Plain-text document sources
-.-.-
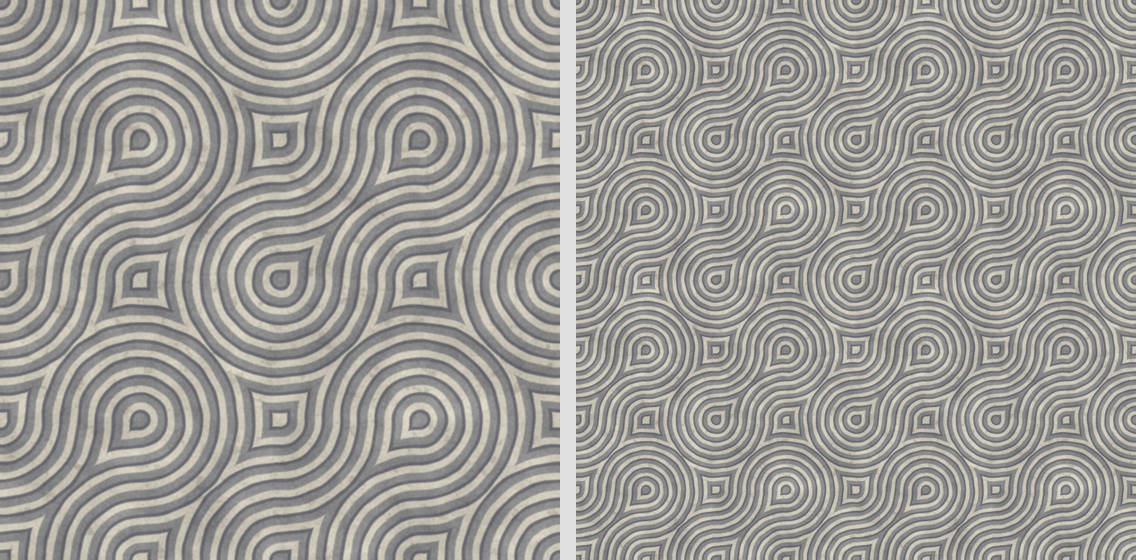
Left, the tile; right, the same tile 2 across and 2 down.
Write a WebGL 1 fragment shader that draws this pattern.

```glsl
precision highp float;
// Tiling of concentric bands: arcs around the corners of square cells join into
// rings, S-shaped ribbons and pointed stars. One distance field drives the
// stripes; wrapping gradient noise adds wobble, mottling, stains and grain.

uniform vec2 u_resolution;

const float REPEATS = 2.0;       // repeats across and down; each is 2 by 2 cells
const float STRIPES = 8.0;       // stripes per cell side
const float LINE_START = 0.41;   // outline limits as fractions of one stripe
const float LINE_END = 0.60;
const float EDGE_SOFTNESS = 0.035;
const float WOBBLE = 0.012;      // in cells
const float MOTTLE = 0.105;
const float STAIN = 0.085;
const float GRAIN = 0.045;
const vec3 GREY = vec3(0.535, 0.535, 0.537);
const vec3 OUTLINE = vec3(0.412, 0.416, 0.440);
const vec3 CREAM = vec3(0.795, 0.775, 0.718);
const vec3 WARMTH = vec3(1.0, 0.98, 0.90);

vec2 gradient(vec2 lattice, float period, float seed) {
  vec2 p = mod(lattice, period) + seed;
  float turn = fract(sin(dot(p, vec2(127.1, 311.7))) * 4375.85);
  return vec2(cos(6.28319 * turn), sin(6.28319 * turn));
}

// Gradient noise over the unit square, wrapping at its borders
float noise(vec2 uv, float period, float seed) {
  vec2 p = uv * period;
  vec2 i = floor(p);
  vec2 f = p - i;
  vec2 w = f * f * f * (f * (f * 6.0 - 15.0) + 10.0);
  vec2 e = vec2(1.0, 0.0);
  float a = dot(gradient(i, period, seed), f);
  float b = dot(gradient(i + e.xy, period, seed), f - e.xy);
  float c = dot(gradient(i + e.yx, period, seed), f - e.yx);
  float d = dot(gradient(i + e.xx, period, seed), f - e.xx);
  return mix(mix(a, b, w.x), mix(c, d, w.x), w.y);
}

float fbm(vec2 uv, float period, float seed) {
  float sum = 0.0;
  float amplitude = 1.0;
  for (int octave = 0; octave < 4; octave++) {
    sum += amplitude * noise(uv, period, seed + float(octave) * 7.3);
    period *= 2.0;
    amplitude *= 0.6;
  }
  return sum;
}

// Runs from 0 at ring centres to 1 at star centres, continuous across cells
float ringField(vec2 p) {
  vec2 cell = mod(floor(p), 2.0);
  vec2 q = fract(p);
  // Ring centres sit on lattice points with an even coordinate sum
  if (mod(cell.x + cell.y, 2.0) > 0.5) q.x = 1.0 - q.x;
  float toRing = min(length(q), length(q - 1.0));
  float toStar = min(length(q - vec2(1.0, 0.0)), length(q - vec2(0.0, 1.0)));
  // One cell in four links two rings by bending around the stars
  bool linked = cell.x + cell.y < 0.5;
  return linked ? 1.0 - toStar : toRing;
}

// Coverage of the interval lo..hi within each stripe
float band(float phase, float lo, float hi, float softness) {
  float offset = abs(fract(phase - 0.5 * (lo + hi) + 0.5) - 0.5);
  return 1.0 - smoothstep(-softness, softness, offset - 0.5 * (hi - lo));
}

void main() {
  vec2 uv = gl_FragCoord.xy / u_resolution;
  float cells = 2.0 * REPEATS;

  // Stripes with slightly uneven edges
  vec2 wobble = vec2(noise(uv, 24.0, 3.0), noise(uv, 24.0, 19.0));
  float phase = STRIPES * ringField(uv * cells + WOBBLE * wobble);
  float pixel = STRIPES * cells / min(u_resolution.x, u_resolution.y);
  float softness = EDGE_SOFTNESS + 0.7 * pixel;
  float cream = band(phase, 0.5 * (LINE_START + LINE_END), 1.0, softness);
  float outline = band(phase, LINE_START, LINE_END, softness);
  vec3 color = mix(mix(GREY, CREAM, cream), OUTLINE, outline);

  // Wear: broad mottling, small stains strongest on the cream, and fine grain
  float mottle = 0.6 * fbm(uv, 6.0, 41.0) + 0.5 * fbm(uv, 20.0, 67.0);
  float stain = smoothstep(0.2, 0.65, fbm(uv, 32.0, 83.0));
  float grain = noise(uv, 160.0, 97.0);
  float strength = mix(1.0, 0.5, outline);
  color += strength * (MOTTLE * mottle + GRAIN * grain) * WARMTH;
  color -= STAIN * stain * mix(0.25, 1.0, cream * (1.0 - outline));

  gl_FragColor = vec4(clamp(color, 0.0, 1.0), 1.0);
}
```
-.-.-
To do:
Repeat every record above exactly. Omit the pictures.

Answer space:
Left, the tile; right, the same tile 2 across and 2 down.
Write a WebGL 1 fragment shader that draws this pattern.

```glsl
precision highp float;
// Tiling of concentric bands: arcs around the corners of square cells join into
// rings, S-shaped ribbons and pointed stars. One distance field drives the
// stripes; wrapping gradient noise adds wobble, mottling, stains and grain.

uniform vec2 u_resolution;

const float REPEATS = 2.0;       // repeats across and down; each is 2 by 2 cells
const float STRIPES = 8.0;       // stripes per cell side
const float LINE_START = 0.41;   // outline limits as fractions of one stripe
const float LINE_END = 0.60;
const float EDGE_SOFTNESS = 0.035;
const float WOBBLE = 0.012;      // in cells
const float MOTTLE = 0.105;
const float STAIN = 0.085;
const float GRAIN = 0.045;
const vec3 GREY = vec3(0.535, 0.535, 0.537);
const vec3 OUTLINE = vec3(0.412, 0.416, 0.440);
const vec3 CREAM = vec3(0.795, 0.775, 0.718);
const vec3 WARMTH = vec3(1.0, 0.98, 0.90);

vec2 gradient(vec2 lattice, float period, float seed) {
  vec2 p = mod(lattice, period) + seed;
  float turn = fract(sin(dot(p, vec2(127.1, 311.7))) * 4375.85);
  return vec2(cos(6.28319 * turn), sin(6.28319 * turn));
}

// Gradient noise over the unit square, wrapping at its borders
float noise(vec2 uv, float period, float seed) {
  vec2 p = uv * period;
  vec2 i = floor(p);
  vec2 f = p - i;
  vec2 w = f * f * f * (f * (f * 6.0 - 15.0) + 10.0);
  vec2 e = vec2(1.0, 0.0);
  float a = dot(gradient(i, period, seed), f);
  float b = dot(gradient(i + e.xy, period, seed), f - e.xy);
  float c = dot(gradient(i + e.yx, period, seed), f - e.yx);
  float d = dot(gradient(i + e.xx, period, seed), f - e.xx);
  return mix(mix(a, b, w.x), mix(c, d, w.x), w.y);
}

float fbm(vec2 uv, float period, float seed) {
  float sum = 0.0;
  float amplitude = 1.0;
  for (int octave = 0; octave < 4; octave++) {
    sum += amplitude * noise(uv, period, seed + float(octave) * 7.3);
    period *= 2.0;
    amplitude *= 0.6;
  }
  return sum;
}

// Runs from 0 at ring centres to 1 at star centres, continuous across cells
float ringField(vec2 p) {
  vec2 cell = mod(floor(p), 2.0);
  vec2 q = fract(p);
  // Ring centres sit on lattice points with an even coordinate sum
  if (mod(cell.x + cell.y, 2.0) > 0.5) q.x = 1.0 - q.x;
  float toRing = min(length(q), length(q - 1.0));
  float toStar = min(length(q - vec2(1.0, 0.0)), length(q - vec2(0.0, 1.0)));
  // One cell in four links two rings by bending around the stars
  bool linked = cell.x + cell.y < 0.5;
  return linked ? 1.0 - toStar : toRing;
}

// Coverage of the interval lo..hi within each stripe
float band(float phase, float lo, float hi, float softness) {
  float offset = abs(fract(phase - 0.5 * (lo + hi) + 0.5) - 0.5);
  return 1.0 - smoothstep(-softness, softness, offset - 0.5 * (hi - lo));
}

void main() {
  vec2 uv = gl_FragCoord.xy / u_resolution;
  float cells = 2.0 * REPEATS;

  // Stripes with slightly uneven edges
  vec2 wobble = vec2(noise(uv, 24.0, 3.0), noise(uv, 24.0, 19.0));
  float phase = STRIPES * ringField(uv * cells + WOBBLE * wobble);
  float pixel = STRIPES * cells / min(u_resolution.x, u_resolution.y);
  float softness = EDGE_SOFTNESS + 0.7 * pixel;
  float cream = band(phase, 0.5 * (LINE_START + LINE_END), 1.0, softness);
  float outline = band(phase, LINE_START, LINE_END, softness);
  vec3 color = mix(mix(GREY, CREAM, cream), OUTLINE, outline);

  // Wear: broad mottling, small stains strongest on the cream, and fine grain
  float mottle = 0.6 * fbm(uv, 6.0, 41.0) + 0.5 * fbm(uv, 20.0, 67.0);
  float stain = smoothstep(0.2, 0.65, fbm(uv, 32.0, 83.0));
  float grain = noise(uv, 160.0, 97.0);
  float strength = mix(1.0, 0.5, outline);
  color += strength * (MOTTLE * mottle + GRAIN * grain) * WARMTH;
  color -= STAIN * stain * mix(0.25, 1.0, cream * (1.0 - outline));

  gl_FragColor = vec4(clamp(color, 0.0, 1.0), 1.0);
}
```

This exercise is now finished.